··· PROVIDED ENTRIES
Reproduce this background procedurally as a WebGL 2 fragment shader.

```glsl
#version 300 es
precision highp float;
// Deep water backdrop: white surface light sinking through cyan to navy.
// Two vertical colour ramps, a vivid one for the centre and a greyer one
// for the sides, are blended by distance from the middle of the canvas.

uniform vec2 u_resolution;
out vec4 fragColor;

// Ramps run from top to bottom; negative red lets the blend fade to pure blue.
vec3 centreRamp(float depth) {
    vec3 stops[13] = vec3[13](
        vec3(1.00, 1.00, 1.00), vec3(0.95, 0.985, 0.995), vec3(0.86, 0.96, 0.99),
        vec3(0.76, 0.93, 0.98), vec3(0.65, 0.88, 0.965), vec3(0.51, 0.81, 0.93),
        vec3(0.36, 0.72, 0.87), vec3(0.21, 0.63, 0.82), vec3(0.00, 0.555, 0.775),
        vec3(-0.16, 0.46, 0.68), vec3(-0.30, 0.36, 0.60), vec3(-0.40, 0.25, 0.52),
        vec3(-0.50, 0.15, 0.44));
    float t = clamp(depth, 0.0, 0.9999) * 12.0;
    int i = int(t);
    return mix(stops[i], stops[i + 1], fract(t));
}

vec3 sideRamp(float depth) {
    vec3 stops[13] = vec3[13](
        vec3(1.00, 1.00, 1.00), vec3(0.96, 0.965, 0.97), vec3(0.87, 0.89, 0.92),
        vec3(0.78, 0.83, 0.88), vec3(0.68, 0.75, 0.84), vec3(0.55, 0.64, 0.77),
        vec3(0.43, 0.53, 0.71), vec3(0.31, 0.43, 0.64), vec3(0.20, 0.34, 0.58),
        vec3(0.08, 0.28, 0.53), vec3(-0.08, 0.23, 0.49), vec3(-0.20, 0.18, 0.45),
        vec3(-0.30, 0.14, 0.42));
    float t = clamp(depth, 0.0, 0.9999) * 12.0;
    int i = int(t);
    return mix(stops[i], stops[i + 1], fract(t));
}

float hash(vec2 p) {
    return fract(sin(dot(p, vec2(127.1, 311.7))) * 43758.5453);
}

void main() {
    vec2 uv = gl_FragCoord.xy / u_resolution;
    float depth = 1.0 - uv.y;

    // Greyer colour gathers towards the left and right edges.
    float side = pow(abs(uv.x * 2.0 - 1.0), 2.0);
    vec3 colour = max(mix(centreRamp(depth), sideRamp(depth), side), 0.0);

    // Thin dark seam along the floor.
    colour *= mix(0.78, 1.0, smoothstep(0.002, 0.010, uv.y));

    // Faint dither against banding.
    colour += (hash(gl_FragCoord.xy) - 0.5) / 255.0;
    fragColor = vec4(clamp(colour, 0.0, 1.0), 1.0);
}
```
······
* **YOUR ASSIGNMENT**
What is needed here is an exact copy of all the records above.

* **OUTPUT**
Reproduce this background procedurally as a WebGL 2 fragment shader.

```glsl
#version 300 es
precision highp float;
// Deep water backdrop: white surface light sinking through cyan to navy.
// Two vertical colour ramps, a vivid one for the centre and a greyer one
// for the sides, are blended by distance from the middle of the canvas.

uniform vec2 u_resolution;
out vec4 fragColor;

// Ramps run from top to bottom; negative red lets the blend fade to pure blue.
vec3 centreRamp(float depth) {
    vec3 stops[13] = vec3[13](
        vec3(1.00, 1.00, 1.00), vec3(0.95, 0.985, 0.995), vec3(0.86, 0.96, 0.99),
        vec3(0.76, 0.93, 0.98), vec3(0.65, 0.88, 0.965), vec3(0.51, 0.81, 0.93),
        vec3(0.36, 0.72, 0.87), vec3(0.21, 0.63, 0.82), vec3(0.00, 0.555, 0.775),
        vec3(-0.16, 0.46, 0.68), vec3(-0.30, 0.36, 0.60), vec3(-0.40, 0.25, 0.52),
        vec3(-0.50, 0.15, 0.44));
    float t = clamp(depth, 0.0, 0.9999) * 12.0;
    int i = int(t);
    return mix(stops[i], stops[i + 1], fract(t));
}

vec3 sideRamp(float depth) {
    vec3 stops[13] = vec3[13](
        vec3(1.00, 1.00, 1.00), vec3(0.96, 0.965, 0.97), vec3(0.87, 0.89, 0.92),
        vec3(0.78, 0.83, 0.88), vec3(0.68, 0.75, 0.84), vec3(0.55, 0.64, 0.77),
        vec3(0.43, 0.53, 0.71), vec3(0.31, 0.43, 0.64), vec3(0.20, 0.34, 0.58),
        vec3(0.08, 0.28, 0.53), vec3(-0.08, 0.23, 0.49), vec3(-0.20, 0.18, 0.45),
        vec3(-0.30, 0.14, 0.42));
    float t = clamp(depth, 0.0, 0.9999) * 12.0;
    int i = int(t);
    return mix(stops[i], stops[i + 1], fract(t));
}

float hash(vec2 p) {
    return fract(sin(dot(p, vec2(127.1, 311.7))) * 43758.5453);
}

void main() {
    vec2 uv = gl_FragCoord.xy / u_resolution;
    float depth = 1.0 - uv.y;

    // Greyer colour gathers towards the left and right edges.
    float side = pow(abs(uv.x * 2.0 - 1.0), 2.0);
    vec3 colour = max(mix(centreRamp(depth), sideRamp(depth), side), 0.0);

    // Thin dark seam along the floor.
    colour *= mix(0.78, 1.0, smoothstep(0.002, 0.010, uv.y));

    // Faint dither against banding.
    colour += (hash(gl_FragCoord.xy) - 0.5) / 255.0;
    fragColor = vec4(clamp(colour, 0.0, 1.0), 1.0);
}
```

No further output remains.